Task:
Where a line of the data below has the string "margin", copy that line.

(Records drawn from a dataset)
···

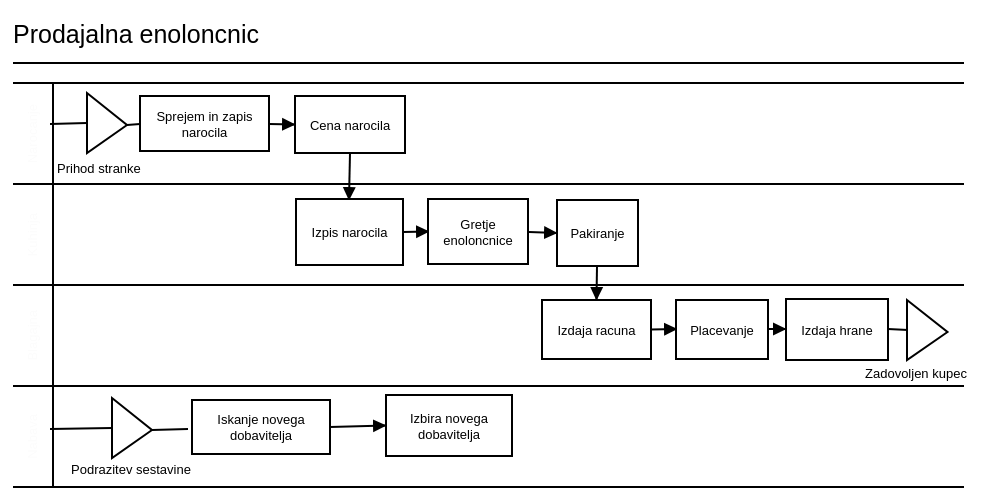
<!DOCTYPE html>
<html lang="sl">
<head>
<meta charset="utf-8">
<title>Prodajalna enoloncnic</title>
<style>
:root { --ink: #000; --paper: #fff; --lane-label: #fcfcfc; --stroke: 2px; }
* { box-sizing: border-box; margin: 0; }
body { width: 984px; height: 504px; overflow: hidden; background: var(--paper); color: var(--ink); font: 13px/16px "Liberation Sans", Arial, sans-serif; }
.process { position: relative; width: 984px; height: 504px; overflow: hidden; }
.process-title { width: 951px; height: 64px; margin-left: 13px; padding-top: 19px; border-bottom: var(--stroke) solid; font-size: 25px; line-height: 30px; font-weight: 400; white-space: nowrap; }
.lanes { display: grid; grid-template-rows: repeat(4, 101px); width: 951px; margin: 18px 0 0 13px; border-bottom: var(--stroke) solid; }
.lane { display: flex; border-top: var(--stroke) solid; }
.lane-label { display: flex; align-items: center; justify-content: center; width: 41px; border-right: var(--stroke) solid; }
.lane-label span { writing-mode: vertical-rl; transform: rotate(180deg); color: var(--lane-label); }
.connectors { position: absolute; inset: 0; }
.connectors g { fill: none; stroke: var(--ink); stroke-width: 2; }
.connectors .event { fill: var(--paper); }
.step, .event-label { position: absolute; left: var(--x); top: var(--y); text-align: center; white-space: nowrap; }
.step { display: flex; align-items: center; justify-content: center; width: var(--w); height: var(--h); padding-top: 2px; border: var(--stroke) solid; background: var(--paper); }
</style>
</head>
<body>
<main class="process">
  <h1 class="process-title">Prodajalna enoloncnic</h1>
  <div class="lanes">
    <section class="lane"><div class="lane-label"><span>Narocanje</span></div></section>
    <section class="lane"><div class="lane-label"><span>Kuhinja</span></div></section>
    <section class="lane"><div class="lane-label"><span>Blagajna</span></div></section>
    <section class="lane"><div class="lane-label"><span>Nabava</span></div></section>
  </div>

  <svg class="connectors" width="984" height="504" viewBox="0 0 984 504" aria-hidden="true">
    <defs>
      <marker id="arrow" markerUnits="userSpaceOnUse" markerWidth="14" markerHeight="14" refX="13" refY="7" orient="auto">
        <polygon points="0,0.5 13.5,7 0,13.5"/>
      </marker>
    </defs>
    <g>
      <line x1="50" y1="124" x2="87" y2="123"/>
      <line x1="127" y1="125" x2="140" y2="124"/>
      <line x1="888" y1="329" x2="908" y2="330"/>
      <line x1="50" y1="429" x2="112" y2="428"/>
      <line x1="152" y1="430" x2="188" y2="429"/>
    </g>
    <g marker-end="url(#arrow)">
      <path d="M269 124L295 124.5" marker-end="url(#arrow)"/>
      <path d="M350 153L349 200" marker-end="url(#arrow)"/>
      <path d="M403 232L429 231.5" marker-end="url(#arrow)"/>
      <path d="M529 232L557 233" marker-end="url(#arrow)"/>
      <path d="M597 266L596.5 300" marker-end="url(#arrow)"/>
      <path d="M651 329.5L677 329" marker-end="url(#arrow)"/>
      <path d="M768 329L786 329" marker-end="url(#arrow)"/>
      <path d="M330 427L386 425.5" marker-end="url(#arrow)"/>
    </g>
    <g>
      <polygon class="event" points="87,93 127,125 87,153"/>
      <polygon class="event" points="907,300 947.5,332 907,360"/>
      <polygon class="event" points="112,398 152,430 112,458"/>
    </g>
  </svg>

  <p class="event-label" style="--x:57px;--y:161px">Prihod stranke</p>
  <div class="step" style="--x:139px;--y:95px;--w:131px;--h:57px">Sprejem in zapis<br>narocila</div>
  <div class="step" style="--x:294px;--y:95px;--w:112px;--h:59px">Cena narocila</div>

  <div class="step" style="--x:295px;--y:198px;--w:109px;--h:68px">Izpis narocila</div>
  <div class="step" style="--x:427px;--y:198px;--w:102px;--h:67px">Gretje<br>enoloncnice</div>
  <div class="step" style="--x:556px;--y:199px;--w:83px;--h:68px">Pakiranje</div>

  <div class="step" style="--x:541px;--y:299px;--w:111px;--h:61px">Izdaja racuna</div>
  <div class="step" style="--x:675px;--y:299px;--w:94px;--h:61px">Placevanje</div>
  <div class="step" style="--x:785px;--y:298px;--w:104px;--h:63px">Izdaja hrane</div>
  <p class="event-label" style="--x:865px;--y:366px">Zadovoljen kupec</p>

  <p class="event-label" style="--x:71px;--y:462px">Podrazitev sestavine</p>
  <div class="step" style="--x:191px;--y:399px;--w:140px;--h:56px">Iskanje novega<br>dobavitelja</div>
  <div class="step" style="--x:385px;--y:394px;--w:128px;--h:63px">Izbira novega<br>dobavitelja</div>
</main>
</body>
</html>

···

Solution to this exercise:
* { box-sizing: border-box; margin: 0; }
.process-title { width: 951px; height: 64px; margin-left: 13px; padding-top: 19px; border-bottom: var(--stroke) solid; font-size: 25px; line-height: 30px; font-weight: 400; white-space: nowrap; }
.lanes { display: grid; grid-template-rows: repeat(4, 101px); width: 951px; margin: 18px 0 0 13px; border-bottom: var(--stroke) solid; }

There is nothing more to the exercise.